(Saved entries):

----------------

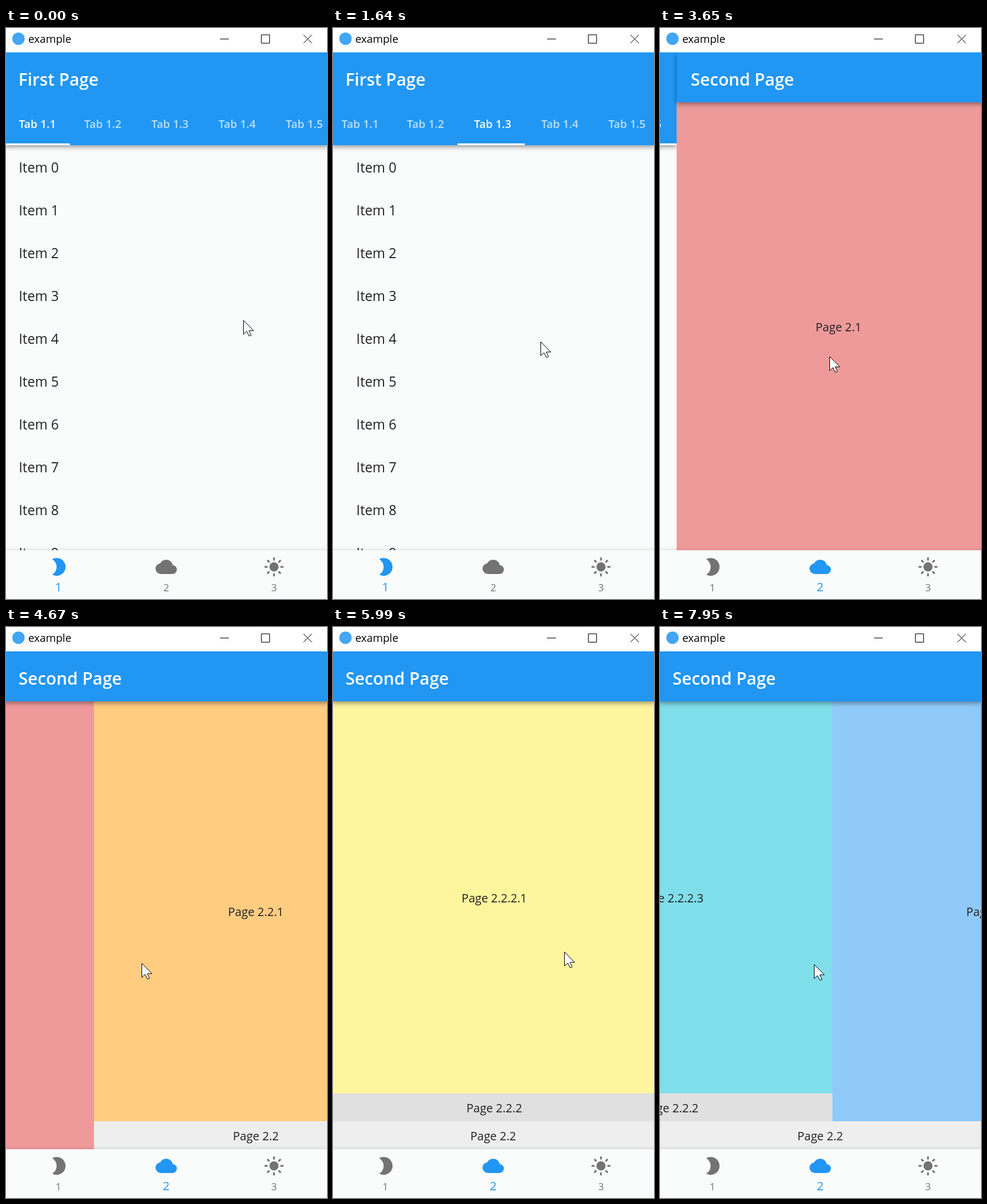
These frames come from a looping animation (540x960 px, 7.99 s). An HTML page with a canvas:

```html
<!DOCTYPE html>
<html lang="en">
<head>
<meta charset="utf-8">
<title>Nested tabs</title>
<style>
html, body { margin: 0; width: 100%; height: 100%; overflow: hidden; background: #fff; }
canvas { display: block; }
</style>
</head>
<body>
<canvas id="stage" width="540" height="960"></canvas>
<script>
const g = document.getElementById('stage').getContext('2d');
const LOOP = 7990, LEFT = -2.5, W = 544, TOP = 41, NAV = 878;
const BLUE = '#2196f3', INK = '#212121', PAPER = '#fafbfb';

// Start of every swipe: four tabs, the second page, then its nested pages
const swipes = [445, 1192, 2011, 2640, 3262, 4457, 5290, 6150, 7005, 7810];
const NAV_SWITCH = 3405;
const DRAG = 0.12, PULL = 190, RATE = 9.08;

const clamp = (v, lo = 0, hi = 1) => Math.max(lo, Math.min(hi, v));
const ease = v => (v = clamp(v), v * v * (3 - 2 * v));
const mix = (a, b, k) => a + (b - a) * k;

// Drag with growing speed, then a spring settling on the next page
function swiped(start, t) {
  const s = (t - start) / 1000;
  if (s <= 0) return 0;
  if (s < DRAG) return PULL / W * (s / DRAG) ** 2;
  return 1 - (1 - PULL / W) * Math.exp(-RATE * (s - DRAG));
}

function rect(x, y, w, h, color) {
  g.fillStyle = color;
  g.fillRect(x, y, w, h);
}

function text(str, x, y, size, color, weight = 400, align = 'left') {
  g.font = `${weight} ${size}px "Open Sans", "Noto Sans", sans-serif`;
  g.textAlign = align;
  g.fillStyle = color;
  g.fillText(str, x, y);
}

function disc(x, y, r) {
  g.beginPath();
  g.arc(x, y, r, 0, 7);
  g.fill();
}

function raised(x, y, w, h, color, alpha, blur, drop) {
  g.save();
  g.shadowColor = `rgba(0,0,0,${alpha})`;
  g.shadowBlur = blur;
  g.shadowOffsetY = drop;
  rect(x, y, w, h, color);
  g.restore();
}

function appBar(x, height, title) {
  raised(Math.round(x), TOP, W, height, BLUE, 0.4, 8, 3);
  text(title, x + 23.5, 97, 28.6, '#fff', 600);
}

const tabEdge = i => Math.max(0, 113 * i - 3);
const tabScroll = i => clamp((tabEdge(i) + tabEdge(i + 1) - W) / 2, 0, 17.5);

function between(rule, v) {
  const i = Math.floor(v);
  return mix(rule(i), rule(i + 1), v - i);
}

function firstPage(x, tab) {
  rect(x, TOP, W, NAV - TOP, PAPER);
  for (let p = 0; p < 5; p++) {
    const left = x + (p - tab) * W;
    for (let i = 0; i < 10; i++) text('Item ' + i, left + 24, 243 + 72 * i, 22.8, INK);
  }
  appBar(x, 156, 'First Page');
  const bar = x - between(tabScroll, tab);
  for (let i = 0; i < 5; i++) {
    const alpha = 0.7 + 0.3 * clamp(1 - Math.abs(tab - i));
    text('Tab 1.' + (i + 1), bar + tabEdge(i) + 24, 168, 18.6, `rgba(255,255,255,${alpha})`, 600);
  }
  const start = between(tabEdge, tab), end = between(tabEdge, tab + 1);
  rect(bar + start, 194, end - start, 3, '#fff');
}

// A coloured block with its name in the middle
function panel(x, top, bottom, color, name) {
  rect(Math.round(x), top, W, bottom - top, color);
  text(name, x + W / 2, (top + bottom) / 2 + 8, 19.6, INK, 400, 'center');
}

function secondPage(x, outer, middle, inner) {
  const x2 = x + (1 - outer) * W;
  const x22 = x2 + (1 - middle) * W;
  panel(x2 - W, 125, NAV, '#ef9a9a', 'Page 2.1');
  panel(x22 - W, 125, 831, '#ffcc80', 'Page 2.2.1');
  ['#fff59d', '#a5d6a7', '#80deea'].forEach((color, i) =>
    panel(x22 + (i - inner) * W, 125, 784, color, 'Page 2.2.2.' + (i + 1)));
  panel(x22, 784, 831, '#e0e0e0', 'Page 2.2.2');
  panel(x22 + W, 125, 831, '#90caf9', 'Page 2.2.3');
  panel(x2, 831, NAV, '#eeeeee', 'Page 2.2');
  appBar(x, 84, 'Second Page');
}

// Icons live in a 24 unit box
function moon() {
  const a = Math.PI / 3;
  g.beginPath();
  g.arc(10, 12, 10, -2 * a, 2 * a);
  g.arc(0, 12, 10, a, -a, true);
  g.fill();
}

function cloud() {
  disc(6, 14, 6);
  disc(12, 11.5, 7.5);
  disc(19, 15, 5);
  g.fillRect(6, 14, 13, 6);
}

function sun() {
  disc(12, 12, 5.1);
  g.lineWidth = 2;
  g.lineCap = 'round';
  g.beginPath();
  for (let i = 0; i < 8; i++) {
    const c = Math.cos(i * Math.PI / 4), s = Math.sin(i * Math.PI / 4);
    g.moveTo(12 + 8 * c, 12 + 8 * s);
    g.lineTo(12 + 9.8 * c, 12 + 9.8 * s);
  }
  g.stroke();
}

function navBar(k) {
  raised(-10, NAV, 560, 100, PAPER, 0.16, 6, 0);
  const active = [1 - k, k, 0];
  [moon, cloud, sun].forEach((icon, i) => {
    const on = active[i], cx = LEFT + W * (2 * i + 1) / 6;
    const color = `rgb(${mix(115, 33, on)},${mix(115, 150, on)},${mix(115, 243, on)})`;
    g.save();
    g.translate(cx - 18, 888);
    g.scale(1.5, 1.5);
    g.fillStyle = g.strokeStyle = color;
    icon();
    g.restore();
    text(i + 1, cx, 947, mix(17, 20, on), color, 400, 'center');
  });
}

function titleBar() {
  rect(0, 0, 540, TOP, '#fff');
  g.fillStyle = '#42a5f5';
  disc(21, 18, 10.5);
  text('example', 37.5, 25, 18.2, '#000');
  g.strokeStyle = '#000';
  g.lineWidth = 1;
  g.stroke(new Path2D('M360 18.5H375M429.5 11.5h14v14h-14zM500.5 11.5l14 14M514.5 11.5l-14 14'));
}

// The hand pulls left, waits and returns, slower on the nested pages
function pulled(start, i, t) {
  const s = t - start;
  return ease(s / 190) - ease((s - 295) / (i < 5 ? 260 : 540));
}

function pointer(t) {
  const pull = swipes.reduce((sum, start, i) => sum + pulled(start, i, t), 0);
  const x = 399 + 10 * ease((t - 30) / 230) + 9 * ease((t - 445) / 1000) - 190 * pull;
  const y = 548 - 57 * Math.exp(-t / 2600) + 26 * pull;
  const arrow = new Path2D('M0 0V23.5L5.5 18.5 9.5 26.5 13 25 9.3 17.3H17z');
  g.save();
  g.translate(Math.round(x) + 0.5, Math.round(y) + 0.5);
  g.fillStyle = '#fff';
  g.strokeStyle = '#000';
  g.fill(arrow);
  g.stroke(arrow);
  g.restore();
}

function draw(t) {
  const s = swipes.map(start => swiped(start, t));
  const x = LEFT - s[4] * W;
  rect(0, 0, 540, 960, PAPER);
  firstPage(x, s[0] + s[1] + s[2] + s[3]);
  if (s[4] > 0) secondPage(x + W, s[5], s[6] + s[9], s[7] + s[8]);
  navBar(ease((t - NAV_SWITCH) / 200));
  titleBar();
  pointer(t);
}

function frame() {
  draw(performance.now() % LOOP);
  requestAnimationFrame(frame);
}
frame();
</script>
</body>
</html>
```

----------------

(Exercise details):
Reproduce every entry word for word, but skip any pictures.

(Solution to this problem):
These frames come from a looping animation (540x960 px, 7.99 s). An HTML page with a canvas:

```html
<!DOCTYPE html>
<html lang="en">
<head>
<meta charset="utf-8">
<title>Nested tabs</title>
<style>
html, body { margin: 0; width: 100%; height: 100%; overflow: hidden; background: #fff; }
canvas { display: block; }
</style>
</head>
<body>
<canvas id="stage" width="540" height="960"></canvas>
<script>
const g = document.getElementById('stage').getContext('2d');
const LOOP = 7990, LEFT = -2.5, W = 544, TOP = 41, NAV = 878;
const BLUE = '#2196f3', INK = '#212121', PAPER = '#fafbfb';

// Start of every swipe: four tabs, the second page, then its nested pages
const swipes = [445, 1192, 2011, 2640, 3262, 4457, 5290, 6150, 7005, 7810];
const NAV_SWITCH = 3405;
const DRAG = 0.12, PULL = 190, RATE = 9.08;

const clamp = (v, lo = 0, hi = 1) => Math.max(lo, Math.min(hi, v));
const ease = v => (v = clamp(v), v * v * (3 - 2 * v));
const mix = (a, b, k) => a + (b - a) * k;

// Drag with growing speed, then a spring settling on the next page
function swiped(start, t) {
  const s = (t - start) / 1000;
  if (s <= 0) return 0;
  if (s < DRAG) return PULL / W * (s / DRAG) ** 2;
  return 1 - (1 - PULL / W) * Math.exp(-RATE * (s - DRAG));
}

function rect(x, y, w, h, color) {
  g.fillStyle = color;
  g.fillRect(x, y, w, h);
}

function text(str, x, y, size, color, weight = 400, align = 'left') {
  g.font = `${weight} ${size}px "Open Sans", "Noto Sans", sans-serif`;
  g.textAlign = align;
  g.fillStyle = color;
  g.fillText(str, x, y);
}

function disc(x, y, r) {
  g.beginPath();
  g.arc(x, y, r, 0, 7);
  g.fill();
}

function raised(x, y, w, h, color, alpha, blur, drop) {
  g.save();
  g.shadowColor = `rgba(0,0,0,${alpha})`;
  g.shadowBlur = blur;
  g.shadowOffsetY = drop;
  rect(x, y, w, h, color);
  g.restore();
}

function appBar(x, height, title) {
  raised(Math.round(x), TOP, W, height, BLUE, 0.4, 8, 3);
  text(title, x + 23.5, 97, 28.6, '#fff', 600);
}

const tabEdge = i => Math.max(0, 113 * i - 3);
const tabScroll = i => clamp((tabEdge(i) + tabEdge(i + 1) - W) / 2, 0, 17.5);

function between(rule, v) {
  const i = Math.floor(v);
  return mix(rule(i), rule(i + 1), v - i);
}

function firstPage(x, tab) {
  rect(x, TOP, W, NAV - TOP, PAPER);
  for (let p = 0; p < 5; p++) {
    const left = x + (p - tab) * W;
    for (let i = 0; i < 10; i++) text('Item ' + i, left + 24, 243 + 72 * i, 22.8, INK);
  }
  appBar(x, 156, 'First Page');
  const bar = x - between(tabScroll, tab);
  for (let i = 0; i < 5; i++) {
    const alpha = 0.7 + 0.3 * clamp(1 - Math.abs(tab - i));
    text('Tab 1.' + (i + 1), bar + tabEdge(i) + 24, 168, 18.6, `rgba(255,255,255,${alpha})`, 600);
  }
  const start = between(tabEdge, tab), end = between(tabEdge, tab + 1);
  rect(bar + start, 194, end - start, 3, '#fff');
}

// A coloured block with its name in the middle
function panel(x, top, bottom, color, name) {
  rect(Math.round(x), top, W, bottom - top, color);
  text(name, x + W / 2, (top + bottom) / 2 + 8, 19.6, INK, 400, 'center');
}

function secondPage(x, outer, middle, inner) {
  const x2 = x + (1 - outer) * W;
  const x22 = x2 + (1 - middle) * W;
  panel(x2 - W, 125, NAV, '#ef9a9a', 'Page 2.1');
  panel(x22 - W, 125, 831, '#ffcc80', 'Page 2.2.1');
  ['#fff59d', '#a5d6a7', '#80deea'].forEach((color, i) =>
    panel(x22 + (i - inner) * W, 125, 784, color, 'Page 2.2.2.' + (i + 1)));
  panel(x22, 784, 831, '#e0e0e0', 'Page 2.2.2');
  panel(x22 + W, 125, 831, '#90caf9', 'Page 2.2.3');
  panel(x2, 831, NAV, '#eeeeee', 'Page 2.2');
  appBar(x, 84, 'Second Page');
}

// Icons live in a 24 unit box
function moon() {
  const a = Math.PI / 3;
  g.beginPath();
  g.arc(10, 12, 10, -2 * a, 2 * a);
  g.arc(0, 12, 10, a, -a, true);
  g.fill();
}

function cloud() {
  disc(6, 14, 6);
  disc(12, 11.5, 7.5);
  disc(19, 15, 5);
  g.fillRect(6, 14, 13, 6);
}

function sun() {
  disc(12, 12, 5.1);
  g.lineWidth = 2;
  g.lineCap = 'round';
  g.beginPath();
  for (let i = 0; i < 8; i++) {
    const c = Math.cos(i * Math.PI / 4), s = Math.sin(i * Math.PI / 4);
    g.moveTo(12 + 8 * c, 12 + 8 * s);
    g.lineTo(12 + 9.8 * c, 12 + 9.8 * s);
  }
  g.stroke();
}

function navBar(k) {
  raised(-10, NAV, 560, 100, PAPER, 0.16, 6, 0);
  const active = [1 - k, k, 0];
  [moon, cloud, sun].forEach((icon, i) => {
    const on = active[i], cx = LEFT + W * (2 * i + 1) / 6;
    const color = `rgb(${mix(115, 33, on)},${mix(115, 150, on)},${mix(115, 243, on)})`;
    g.save();
    g.translate(cx - 18, 888);
    g.scale(1.5, 1.5);
    g.fillStyle = g.strokeStyle = color;
    icon();
    g.restore();
    text(i + 1, cx, 947, mix(17, 20, on), color, 400, 'center');
  });
}

function titleBar() {
  rect(0, 0, 540, TOP, '#fff');
  g.fillStyle = '#42a5f5';
  disc(21, 18, 10.5);
  text('example', 37.5, 25, 18.2, '#000');
  g.strokeStyle = '#000';
  g.lineWidth = 1;
  g.stroke(new Path2D('M360 18.5H375M429.5 11.5h14v14h-14zM500.5 11.5l14 14M514.5 11.5l-14 14'));
}

// The hand pulls left, waits and returns, slower on the nested pages
function pulled(start, i, t) {
  const s = t - start;
  return ease(s / 190) - ease((s - 295) / (i < 5 ? 260 : 540));
}

function pointer(t) {
  const pull = swipes.reduce((sum, start, i) => sum + pulled(start, i, t), 0);
  const x = 399 + 10 * ease((t - 30) / 230) + 9 * ease((t - 445) / 1000) - 190 * pull;
  const y = 548 - 57 * Math.exp(-t / 2600) + 26 * pull;
  const arrow = new Path2D('M0 0V23.5L5.5 18.5 9.5 26.5 13 25 9.3 17.3H17z');
  g.save();
  g.translate(Math.round(x) + 0.5, Math.round(y) + 0.5);
  g.fillStyle = '#fff';
  g.strokeStyle = '#000';
  g.fill(arrow);
  g.stroke(arrow);
  g.restore();
}

function draw(t) {
  const s = swipes.map(start => swiped(start, t));
  const x = LEFT - s[4] * W;
  rect(0, 0, 540, 960, PAPER);
  firstPage(x, s[0] + s[1] + s[2] + s[3]);
  if (s[4] > 0) secondPage(x + W, s[5], s[6] + s[9], s[7] + s[8]);
  navBar(ease((t - NAV_SWITCH) / 200));
  titleBar();
  pointer(t);
}

function frame() {
  draw(performance.now() % LOOP);
  requestAnimationFrame(frame);
}
frame();
</script>
</body>
</html>
```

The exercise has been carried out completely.